Specialty Crop Reminder: Chlorpyrifos Banned After Feb. 28

Jim Rogers Agri-business, Environment

Specialty crop producers in Alabama, Florida, Georgia and surrounding states are reminded that the tolerances for chlorpyrifos will expire on Feb. 28.

Chlorpyrifos

Any application of chlorpyrifos to a food crop, such as onions or sweet potatoes, after Feb. 28 will make the crop adulterated. The result is that it cannot be harvested and sold.

If a farmer harvests in April and they treated their crop with chlorpyrifos in February, they are okay.

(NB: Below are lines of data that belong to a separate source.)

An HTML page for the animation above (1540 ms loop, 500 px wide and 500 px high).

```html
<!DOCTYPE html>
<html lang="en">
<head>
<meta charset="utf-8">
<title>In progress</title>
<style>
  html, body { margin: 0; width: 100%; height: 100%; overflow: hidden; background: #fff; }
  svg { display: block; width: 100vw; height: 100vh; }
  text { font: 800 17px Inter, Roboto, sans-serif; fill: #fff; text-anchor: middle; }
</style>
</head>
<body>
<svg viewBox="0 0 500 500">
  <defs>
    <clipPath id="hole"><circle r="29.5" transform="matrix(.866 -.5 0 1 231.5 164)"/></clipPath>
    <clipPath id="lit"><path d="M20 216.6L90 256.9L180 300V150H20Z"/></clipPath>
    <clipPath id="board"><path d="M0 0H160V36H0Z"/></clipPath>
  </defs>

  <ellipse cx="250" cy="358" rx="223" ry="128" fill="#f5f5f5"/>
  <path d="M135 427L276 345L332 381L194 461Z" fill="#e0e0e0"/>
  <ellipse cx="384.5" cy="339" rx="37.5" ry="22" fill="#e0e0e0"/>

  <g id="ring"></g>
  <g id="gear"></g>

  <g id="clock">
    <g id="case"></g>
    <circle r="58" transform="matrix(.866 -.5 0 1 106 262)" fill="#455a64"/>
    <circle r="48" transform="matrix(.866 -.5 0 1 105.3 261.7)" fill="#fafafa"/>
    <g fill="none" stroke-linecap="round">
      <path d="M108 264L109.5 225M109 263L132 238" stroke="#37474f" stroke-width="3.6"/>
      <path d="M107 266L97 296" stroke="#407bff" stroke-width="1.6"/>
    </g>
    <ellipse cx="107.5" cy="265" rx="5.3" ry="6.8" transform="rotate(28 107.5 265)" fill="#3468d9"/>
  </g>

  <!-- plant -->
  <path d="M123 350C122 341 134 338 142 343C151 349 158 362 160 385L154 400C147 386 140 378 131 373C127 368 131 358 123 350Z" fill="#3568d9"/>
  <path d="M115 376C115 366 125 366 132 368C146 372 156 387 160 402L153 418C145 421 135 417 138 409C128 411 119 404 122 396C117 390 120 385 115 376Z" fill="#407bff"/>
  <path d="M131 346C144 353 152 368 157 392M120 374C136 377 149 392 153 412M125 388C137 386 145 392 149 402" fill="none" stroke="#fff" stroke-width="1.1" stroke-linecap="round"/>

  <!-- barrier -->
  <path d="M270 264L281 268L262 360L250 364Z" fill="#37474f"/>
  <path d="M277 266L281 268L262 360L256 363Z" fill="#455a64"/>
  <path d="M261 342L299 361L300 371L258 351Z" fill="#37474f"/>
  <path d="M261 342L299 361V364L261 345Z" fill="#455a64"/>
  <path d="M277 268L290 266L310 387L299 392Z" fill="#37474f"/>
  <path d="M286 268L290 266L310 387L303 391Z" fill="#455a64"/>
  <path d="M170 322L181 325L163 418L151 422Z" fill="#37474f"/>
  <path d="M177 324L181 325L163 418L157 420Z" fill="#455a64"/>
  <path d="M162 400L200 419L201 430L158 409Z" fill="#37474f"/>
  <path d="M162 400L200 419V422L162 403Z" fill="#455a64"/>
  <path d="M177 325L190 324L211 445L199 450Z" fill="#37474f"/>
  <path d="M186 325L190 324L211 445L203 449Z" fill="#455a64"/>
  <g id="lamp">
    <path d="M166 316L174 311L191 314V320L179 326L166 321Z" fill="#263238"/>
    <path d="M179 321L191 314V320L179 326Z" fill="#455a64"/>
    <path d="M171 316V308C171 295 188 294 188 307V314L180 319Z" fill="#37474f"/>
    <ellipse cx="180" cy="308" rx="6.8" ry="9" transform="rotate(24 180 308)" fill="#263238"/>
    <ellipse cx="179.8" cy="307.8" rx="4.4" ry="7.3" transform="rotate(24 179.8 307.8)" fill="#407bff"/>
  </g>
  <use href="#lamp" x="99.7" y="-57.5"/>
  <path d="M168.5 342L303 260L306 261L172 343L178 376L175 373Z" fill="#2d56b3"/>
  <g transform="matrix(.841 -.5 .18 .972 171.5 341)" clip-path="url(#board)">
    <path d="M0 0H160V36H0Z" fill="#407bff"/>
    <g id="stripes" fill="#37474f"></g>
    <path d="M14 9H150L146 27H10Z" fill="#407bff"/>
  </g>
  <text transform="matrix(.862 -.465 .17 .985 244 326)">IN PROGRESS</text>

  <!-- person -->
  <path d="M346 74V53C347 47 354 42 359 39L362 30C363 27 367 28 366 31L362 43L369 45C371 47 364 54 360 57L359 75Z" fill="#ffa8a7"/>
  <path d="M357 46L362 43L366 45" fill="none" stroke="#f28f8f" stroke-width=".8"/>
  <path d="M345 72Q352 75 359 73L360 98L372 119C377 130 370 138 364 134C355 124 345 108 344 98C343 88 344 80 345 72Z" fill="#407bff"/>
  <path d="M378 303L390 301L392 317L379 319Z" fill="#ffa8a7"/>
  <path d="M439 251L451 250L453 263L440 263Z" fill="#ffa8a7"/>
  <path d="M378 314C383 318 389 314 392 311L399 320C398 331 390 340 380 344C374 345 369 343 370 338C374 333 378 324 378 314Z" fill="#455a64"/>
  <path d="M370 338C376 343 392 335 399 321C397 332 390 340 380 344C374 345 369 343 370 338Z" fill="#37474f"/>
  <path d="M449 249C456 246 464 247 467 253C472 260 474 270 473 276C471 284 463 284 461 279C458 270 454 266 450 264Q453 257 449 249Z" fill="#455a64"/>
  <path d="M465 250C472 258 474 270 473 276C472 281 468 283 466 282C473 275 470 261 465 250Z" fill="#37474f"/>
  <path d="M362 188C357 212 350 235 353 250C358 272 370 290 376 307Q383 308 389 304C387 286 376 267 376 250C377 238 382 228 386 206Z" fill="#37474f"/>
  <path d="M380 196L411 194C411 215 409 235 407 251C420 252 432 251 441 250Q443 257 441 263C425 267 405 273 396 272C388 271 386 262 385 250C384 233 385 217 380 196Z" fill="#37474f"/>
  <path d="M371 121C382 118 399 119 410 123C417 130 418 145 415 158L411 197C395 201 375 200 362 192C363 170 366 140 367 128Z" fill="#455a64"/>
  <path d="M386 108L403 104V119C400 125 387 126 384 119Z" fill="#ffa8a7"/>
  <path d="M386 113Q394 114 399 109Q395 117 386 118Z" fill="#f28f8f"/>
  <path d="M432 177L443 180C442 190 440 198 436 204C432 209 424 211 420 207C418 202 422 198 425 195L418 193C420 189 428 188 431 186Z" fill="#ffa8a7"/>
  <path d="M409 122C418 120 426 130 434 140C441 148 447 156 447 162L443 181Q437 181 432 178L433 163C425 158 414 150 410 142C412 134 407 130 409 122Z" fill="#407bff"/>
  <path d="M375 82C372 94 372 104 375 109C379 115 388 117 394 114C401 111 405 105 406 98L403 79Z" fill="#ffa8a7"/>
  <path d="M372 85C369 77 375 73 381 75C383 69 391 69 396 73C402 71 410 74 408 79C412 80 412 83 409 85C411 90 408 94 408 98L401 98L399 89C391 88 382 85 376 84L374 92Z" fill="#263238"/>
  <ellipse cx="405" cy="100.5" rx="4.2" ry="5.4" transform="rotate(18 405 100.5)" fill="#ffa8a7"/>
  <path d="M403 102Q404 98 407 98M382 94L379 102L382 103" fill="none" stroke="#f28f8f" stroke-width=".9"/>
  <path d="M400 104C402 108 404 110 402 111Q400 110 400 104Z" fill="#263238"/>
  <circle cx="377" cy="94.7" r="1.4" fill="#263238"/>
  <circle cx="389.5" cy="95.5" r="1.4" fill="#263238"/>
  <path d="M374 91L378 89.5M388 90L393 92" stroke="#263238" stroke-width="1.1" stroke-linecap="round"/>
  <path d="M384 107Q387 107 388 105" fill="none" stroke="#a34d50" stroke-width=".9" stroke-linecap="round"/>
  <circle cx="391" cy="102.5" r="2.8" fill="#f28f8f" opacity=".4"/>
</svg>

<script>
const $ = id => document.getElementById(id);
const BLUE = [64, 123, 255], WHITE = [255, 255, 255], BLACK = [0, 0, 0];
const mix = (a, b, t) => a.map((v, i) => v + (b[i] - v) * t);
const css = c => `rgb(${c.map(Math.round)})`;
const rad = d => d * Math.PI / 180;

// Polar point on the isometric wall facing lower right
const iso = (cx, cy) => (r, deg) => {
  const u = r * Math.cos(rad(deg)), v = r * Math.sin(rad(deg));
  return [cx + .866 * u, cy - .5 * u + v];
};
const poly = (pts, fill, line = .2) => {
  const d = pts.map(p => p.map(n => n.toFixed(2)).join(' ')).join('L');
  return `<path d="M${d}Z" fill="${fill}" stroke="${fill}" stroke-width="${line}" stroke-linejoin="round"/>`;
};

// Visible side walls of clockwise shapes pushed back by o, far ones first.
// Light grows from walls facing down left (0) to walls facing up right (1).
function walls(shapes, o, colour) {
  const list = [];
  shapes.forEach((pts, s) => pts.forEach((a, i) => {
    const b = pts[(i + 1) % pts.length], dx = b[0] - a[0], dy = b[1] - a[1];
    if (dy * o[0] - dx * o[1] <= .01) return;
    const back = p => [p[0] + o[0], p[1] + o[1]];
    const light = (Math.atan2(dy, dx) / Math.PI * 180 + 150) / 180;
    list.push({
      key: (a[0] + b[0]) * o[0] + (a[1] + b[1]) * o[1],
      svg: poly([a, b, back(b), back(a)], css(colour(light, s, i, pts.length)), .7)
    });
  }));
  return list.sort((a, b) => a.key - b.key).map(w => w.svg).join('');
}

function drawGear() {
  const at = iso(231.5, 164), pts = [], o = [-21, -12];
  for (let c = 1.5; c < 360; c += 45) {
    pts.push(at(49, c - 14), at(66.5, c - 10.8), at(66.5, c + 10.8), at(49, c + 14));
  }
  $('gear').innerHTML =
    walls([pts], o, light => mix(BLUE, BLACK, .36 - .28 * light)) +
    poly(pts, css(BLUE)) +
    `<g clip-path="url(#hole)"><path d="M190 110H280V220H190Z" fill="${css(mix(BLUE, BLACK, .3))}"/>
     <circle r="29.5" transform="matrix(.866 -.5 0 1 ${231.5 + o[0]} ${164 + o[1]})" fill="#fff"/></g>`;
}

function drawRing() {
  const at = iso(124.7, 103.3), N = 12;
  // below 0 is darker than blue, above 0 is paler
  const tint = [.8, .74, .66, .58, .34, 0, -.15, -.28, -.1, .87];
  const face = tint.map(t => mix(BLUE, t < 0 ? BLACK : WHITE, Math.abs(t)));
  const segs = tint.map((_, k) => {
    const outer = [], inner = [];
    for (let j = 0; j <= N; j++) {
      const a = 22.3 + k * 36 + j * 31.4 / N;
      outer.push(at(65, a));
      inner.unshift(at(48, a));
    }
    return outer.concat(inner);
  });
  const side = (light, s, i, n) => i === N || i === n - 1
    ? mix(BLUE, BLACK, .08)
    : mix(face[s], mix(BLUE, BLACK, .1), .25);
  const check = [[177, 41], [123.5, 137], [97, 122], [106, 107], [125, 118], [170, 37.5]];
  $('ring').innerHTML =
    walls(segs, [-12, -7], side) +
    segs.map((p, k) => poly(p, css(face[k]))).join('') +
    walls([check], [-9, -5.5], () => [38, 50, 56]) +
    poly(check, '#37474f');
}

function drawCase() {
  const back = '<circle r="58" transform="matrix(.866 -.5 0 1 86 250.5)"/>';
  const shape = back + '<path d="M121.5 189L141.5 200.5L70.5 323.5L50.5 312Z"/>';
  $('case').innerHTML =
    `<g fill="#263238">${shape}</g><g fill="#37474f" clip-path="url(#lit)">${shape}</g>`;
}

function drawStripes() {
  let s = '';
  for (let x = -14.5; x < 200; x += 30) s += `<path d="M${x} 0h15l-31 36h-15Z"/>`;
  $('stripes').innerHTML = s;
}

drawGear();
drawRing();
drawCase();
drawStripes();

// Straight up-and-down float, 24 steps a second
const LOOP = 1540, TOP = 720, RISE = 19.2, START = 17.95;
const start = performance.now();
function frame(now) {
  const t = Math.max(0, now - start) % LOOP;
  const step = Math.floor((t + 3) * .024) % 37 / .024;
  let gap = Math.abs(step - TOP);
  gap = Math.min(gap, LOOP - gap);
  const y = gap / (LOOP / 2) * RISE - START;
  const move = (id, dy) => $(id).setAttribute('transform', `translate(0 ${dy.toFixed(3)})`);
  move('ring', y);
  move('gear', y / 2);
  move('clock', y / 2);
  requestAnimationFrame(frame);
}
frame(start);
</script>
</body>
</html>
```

If they harvest in April and treat their crop on March 1 or later, it is illegal.

While the ban is applicable to all vegetable crops, chlorpyrifos or Lorsban, is used primarily in vegetable production for soil insects in onion and sweet potato acreage.

The final rule regarding the ban of chlorpyrifos by the Environmental Protection Agency (EPA) went into effect on Friday, Oct. 29. The revocations of the tolerances for all commodities goes into effect six months after the EPA’s ban.